Our data suggest that G2019S, which occurs at a frequency of approximately 1% in sporadic5 and 3% in familial4,5 PD, is not a common cause of AD. We had adequate power to detect G2019S in our sample, which predominantly comprised cases with a family history of dementia, even if the true frequency of the mutation in AD was nearly 10-fold less than that in PD. Our findings are consistent with recent studies6,7 and argue that the concomitant AD pathology observed in some mutation-positive patients1 might simply be a chance occurrence rather than a direct result of dysfunction of the LRRK2-encoded product (dardarin) itself.
This study did not assess the frequency of less common PD-related LRRK2 mutations in AD nor did it address the existence of pathogenic mutations specific to AD. Furthermore, the role of LRRK2 in determining susceptibility to disorders other than AD and PD is not yet clear. Comprehensive studies of the gene in large samples of patients with other parkinsonian disorders, motor neuron disease, and non-AD dementing illnesses will be necessary to determine whether LRRK2 truly represents a molecular link between neurodegenerative diseases.
We thank the patients and their families for participating in the study and Dr William Lee, Stephen Ayres, Jason Isabelle, Erica Martinez, and Dora Yearout for technical support and assistance with data preparation.

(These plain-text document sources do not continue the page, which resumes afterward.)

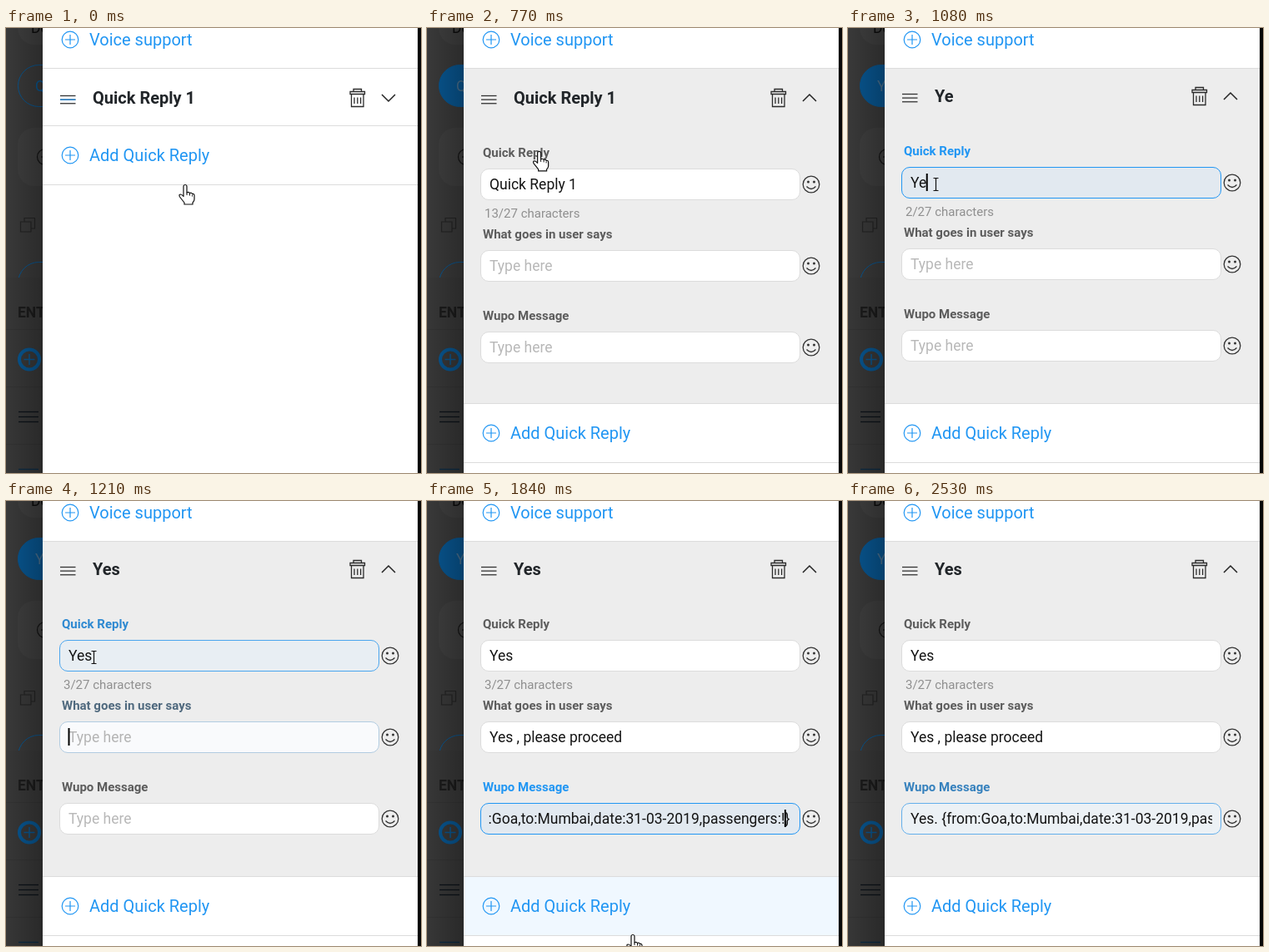
These frames come from a looping animation (498 px wide and 535 px high, 2590 ms). An HTML page:

```html
<!DOCTYPE html>
<html lang="en">
<head>
<meta charset="utf-8">
<title>Quick reply editor</title>
<style>
html, body { margin: 0; width: 100%; height: 100%; overflow: hidden; background: #000; }
svg { display: block; width: 498px; height: 535px; font-family: Roboto, Arial, sans-serif; }
text { white-space: pre; }
</style>
</head>
<body>
<svg id="stage" viewBox="0 0 498 535"></svg>
<script>
const LOOP = 2590, FADE = 200, BLINK = 560;
const BLUE = '#2196f3', DIM_BLUE = '#08558f', INK = '#212529', LINE = '#dcdcdc', CARD = '#3e3e3e';
const OLD_REPLY = 'Quick Reply 1', NEW_REPLY = 'Yes', SAID = 'Yes , please proceed';
const MESSAGE = 'Yes. {from:Goa,to:Mumbai,date:31-03-2019,passengers:!';

// Moments when the user acts.
const FOCUS_1 = 810, SELECT = 920, RETYPE = 1070, FOCUS_2 = 1150, FOCUS_3 = 1360, BLUR = 2450;
const OPEN = { start: 428, length: 190 };

// Where the pointer travels, and when.
const HOME = { x: 215, y: 189 };
const MOVES = [
  { start: 270, end: 420, x: 196, y: 65 },
  { start: 640, end: 850, x: 106, y: 188 },
  { start: 1290, end: 1450, x: 119, y: 385 },
  { start: 1700, end: 1840, x: 247, y: 522 },
  { start: 1880, end: 2070, x: 373, y: 523 }
];

const stage = document.getElementById('stage');
const ruler = document.createElement('canvas').getContext('2d');

function widthOf(value) {
  ruler.font = '17.5px Roboto, Arial, sans-serif';
  return ruler.measureText(value).width;
}

function ease(t, start, length) {
  const k = Math.min(1, Math.max(0, (t - start) / length));
  return k * k * (3 - 2 * k);
}

const focusOf = (t, on, off) => ease(t, on, FADE) - ease(t, off, FADE);
const typed = (t, start, length, value) =>
  value.slice(0, Math.max(0, Math.ceil((t - start) / length * value.length)));

function mix(from, to, k) {
  const part = (c, i) => parseInt(c.slice(i, i + 2), 16);
  return `rgb(${[1, 3, 5].map(i => Math.round(part(from, i) + (part(to, i) - part(from, i)) * k))})`;
}

const text = (x, y, size, fill, value, more = '') =>
  `<text x="${x}" y="${y}" font-size="${size}" fill="${fill}" ${more}>${value}</text>`;
const bold = (x, y, size, fill, value) => text(x, y, size, fill, value, 'font-weight="700"');
const rect = (x, y, w, h, fill, more = '') =>
  `<rect x="${x}" y="${y}" width="${w}" height="${h}" fill="${fill}" ${more}/>`;
const path = (d, stroke, width = 1.2) =>
  `<path d="${d}" fill="none" stroke="${stroke}" stroke-width="${width}"/>`;
const circle = (x, y, r, stroke, width = 1.2) =>
  `<circle cx="${x}" cy="${y}" r="${r}" fill="none" stroke="${stroke}" stroke-width="${width}"/>`;
const dot = (x, y) => `<circle cx="${x}" cy="${y}" r="1.5" fill="#333"/>`;
const at = (x, y, body, turn = 0) => `<g transform="translate(${x} ${y}) rotate(${turn})">${body}</g>`;
const divider = y => rect(44, y, 450, 1, LINE);
const plus = (x, y, r) => `M${x - r} ${y}h${2 * r}M${x} ${y - r}v${2 * r}`;
const bars = (x, y, w, stroke) => [0, 1, 2].map(i => path(`M${x} ${y + i * w / 4}h${w}`, stroke, 1.3)).join('');

function addRow(y, label) {
  return circle(77, y, 9.8, BLUE) + path(plus(77, y, 6), BLUE) + text(100, y + 7, 20, BLUE, label);
}

function backdrop(fill, letter) {
  const card = (y, h) => rect(14, y, 60, h, CARD, 'rx="20"');
  const pill = (y, color) => rect(14.5, y, 90, 50, color, `rx="25" stroke="${DIM_BLUE}"`);
  return rect(0, 0, 44, 535, '#393939') +
    card(-60, 80) + text(30, 6, 17.5, '#0c0c0c', 'Do') +
    pill(44.5, mix('#393939', DIM_BLUE, fill)) +
    text(35, 76, 17.5, mix(DIM_BLUE, '#4a6f8c', fill), letter) +
    card(120, 70) + circle(47, 155, 9.5, '#141414') + path('M42 155h10', '#141414') +
    path('M22 233v-4.5h12.5v12.5h-4.5M17.5 233h12.5v12h-12.5z', '#232323') +
    pill(281.5, 'none') +
    rect(0, 300, 44, 235, '#373737') + bold(14, 348, 17.5, '#1b1b1b', 'ENTRY') +
    [0, 1, 2].map(i => rect(0, 362 + 69 * i, 44, 1, '#323232')).join('') +
    circle(28, 398.5, 12, DIM_BLUE, 4) + path(plus(28, 398.5, 6.5), DIM_BLUE, 1.5) +
    bars(15, 461.5, 24, '#0c1218') + bars(15, 530.5, 24, '#0c2a42') +
    rect(0, 0, 44, 535, 'url(#shade)');
}

function header(title, open) {
  const stripes = [418, 421.8, 425.6].map(x => `M${x} 83.5v7.5`).join('');
  return bars(65, 81.5, 18.5, '#333') +
    (open ? '' : path('M65 86.1h18.5', BLUE)) +
    bold(104, 91, 20, INK, title) +
    path('M413 76.5h17.5v3h-17.5zM417 76v-2.5h9.5v2.5M414.5 79.5v15h14.5v-15' + stripes, '#2b2b2b', 1.3) +
    at(459, 84, path('M-8 -4 L0 4 L8 -4', '#222', 1.5), 180 * open ** 1.2);
}

function smiley(y) {
  return circle(461, y, 9.8, '#333', 1.3) + dot(457.5, y - 3) + dot(464.5, y - 3) +
    path(`M455.5 ${y + 2.5}q5.5 6 11 0`, '#333', 1.3);
}

// "before" and "after" are the text on each side of the caret.
function field(y, label, focus, { before = '', after = '', caret, selected, scrolled }) {
  const value = before + after;
  const x = scrolled ? Math.min(75, 435.3 - widthOf(value)) : 75;
  const inner =
    (selected ? rect(75, y + 8, widthOf(value), 21, '#3390ff') : '') +
    (value ? text(x, y + 25, 17.5, selected ? '#fff' : '#141414', value)
      : text(75, y + 25, 17.5, mix('#b8b8b8', '#a4a4a4', focus), 'Type here')) +
    (caret ? rect(x + widthOf(before) - 0.5, y + 8, 2, 21, '#000') : '');
  return bold(67, y - 14, 15, mix('#5c5c5c', BLUE, focus), label) +
    rect(64.5, y + 0.5, 383, 37, mix('#ffffff', '#e2e9f0', focus), `rx="9.5" stroke="${mix(LINE, BLUE, focus)}"`) +
    `<g clip-path="url(#inner)">${inner}</g>` + smiley(y + 19);
}

function pointerAt(t) {
  return MOVES.reduce((p, m) => {
    const k = ease(t, m.start, m.end - m.start);
    return { x: p.x + (m.x - p.x) * k, y: p.y + (m.y - p.y) * k };
  }, HOME);
}

const HAND = '<path d="M-2 1.5a2 2 0 0 1 4 0V9q2-1.5 3.5 .5q2-1 3 1q2.5-.5 2.5 2V17q0 2-2 4V23H-1V21L-6.5 14q-1.5-3 1-3q1.5 0 3.5 2.5z" fill="#fff" stroke="#111" stroke-width="1.2" stroke-linejoin="round"/>' +
  path('M2 9v3M5.5 10v2.5M8.5 11.5v2', '#111', 1);
const BEAM = path('M-3 -7.5h2.5l.5 1l.5 -1h2.5M0 -7v14M-3 7.5h2.5l.5 -1l.5 1h2.5', '#111');
const BEAM_TIP = path('M-5 -7h3.5M-.5 -7h3.5', '#35b24a', 1.8);

function pointer(t, p, selected) {
  if (t >= 2220) return '';
  const overText = t >= MOVES[1].end && t < MOVES[3].start + 50;
  if (!overText) return at(p.x, p.y, HAND);
  return at(Math.round(p.x) - 0.5, Math.round(p.y), selected ? BEAM_TIP : BEAM);
}

function render(t) {
  const open = ease(t, OPEN.start, OPEN.length);
  const bottom = Math.round(117 + 334 * open);
  const retyped = t >= RETYPE;
  const selected = t >= SELECT && !retyped;
  const reply = retyped ? typed(t + 20, RETYPE, 60, NEW_REPLY) : OLD_REPLY;
  const message = typed(t, 1560, 240, MESSAGE);
  const p = pointerAt(t);
  const hover = t < 2220 && p.y > bottom && p.y <= bottom + 71;
  const caret = (on, off) => t >= on && t < off && (t - on) % (2 * BLINK) < BLINK;

  const form =
    field(169, 'Quick Reply', focusOf(t, FOCUS_1, FOCUS_2),
      { before: reply, selected, caret: retyped && caret(FOCUS_1, FOCUS_2) }) +
    text(69, 228, 15, '#8f8f8f', `${reply.length}/27 characters`) +
    field(267, 'What goes in user says', focusOf(t, FOCUS_2, FOCUS_3),
      { before: typed(t, 1270, 85, SAID), caret: caret(FOCUS_2, FOCUS_3) }) +
    field(365, 'Wupo Message', focusOf(t, FOCUS_3, BLUR),
      { before: message, after: message && '}', caret: caret(FOCUS_3, BLUR), scrolled: t < BLUR });

  stage.innerHTML = `<defs>
    <linearGradient id="shade"><stop offset="0" stop-opacity="0"/><stop offset="1" stop-opacity=".25"/></linearGradient>
    <clipPath id="inner">${rect(74, 140, 363, 280, '#fff')}</clipPath>
    <clipPath id="body">${rect(44, 49, 450, bottom - 49, '#fff')}</clipPath></defs>` +
    backdrop(ease(t, 400, 280), reply[0]) +
    rect(494, 0, 4, 535, '#050505') + rect(44, 0, 450, 535, '#fff') +
    addRow(14, 'Voice support') +
    rect(44, 48, 450, bottom - 48, mix('#ffffff', '#ededed', open ** 1.75)) + divider(48) +
    '<g clip-path="url(#body)">' + at(0, retyped ? -2 : 0, header(reply, open) + (open ? form : '')) + '</g>' +
    rect(44, bottom, 450, 71, hover ? '#f0f8ff' : '#fff') + divider(bottom) +
    addRow(bottom + 36, 'Add Quick Reply') + divider(bottom + 71) +
    pointer(t, p, selected);
}

const start = performance.now();
function tick() {
  render((performance.now() - start) % LOOP);
  requestAnimationFrame(tick);
}
tick();
</script>
</body>
</html>
```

Funding/Support: This study was supported by grants P01 AG017586, K08 NS044138, P30 AG008017, P50 AG005136, R01 NS036960, R01 NS048595, and U24 AG021886 from the National Institutes of Health, Bethesda, Md; a Research Enhancement Award Program grant and the Veterans Integrated Service Network 20 (VISN 20) Geriatric and Mental Illness Research, Education, and Clinical Centers, Department of Veterans Affairs, Washington, DC; and the New York State Department of Health Wadsworth Center, Albany.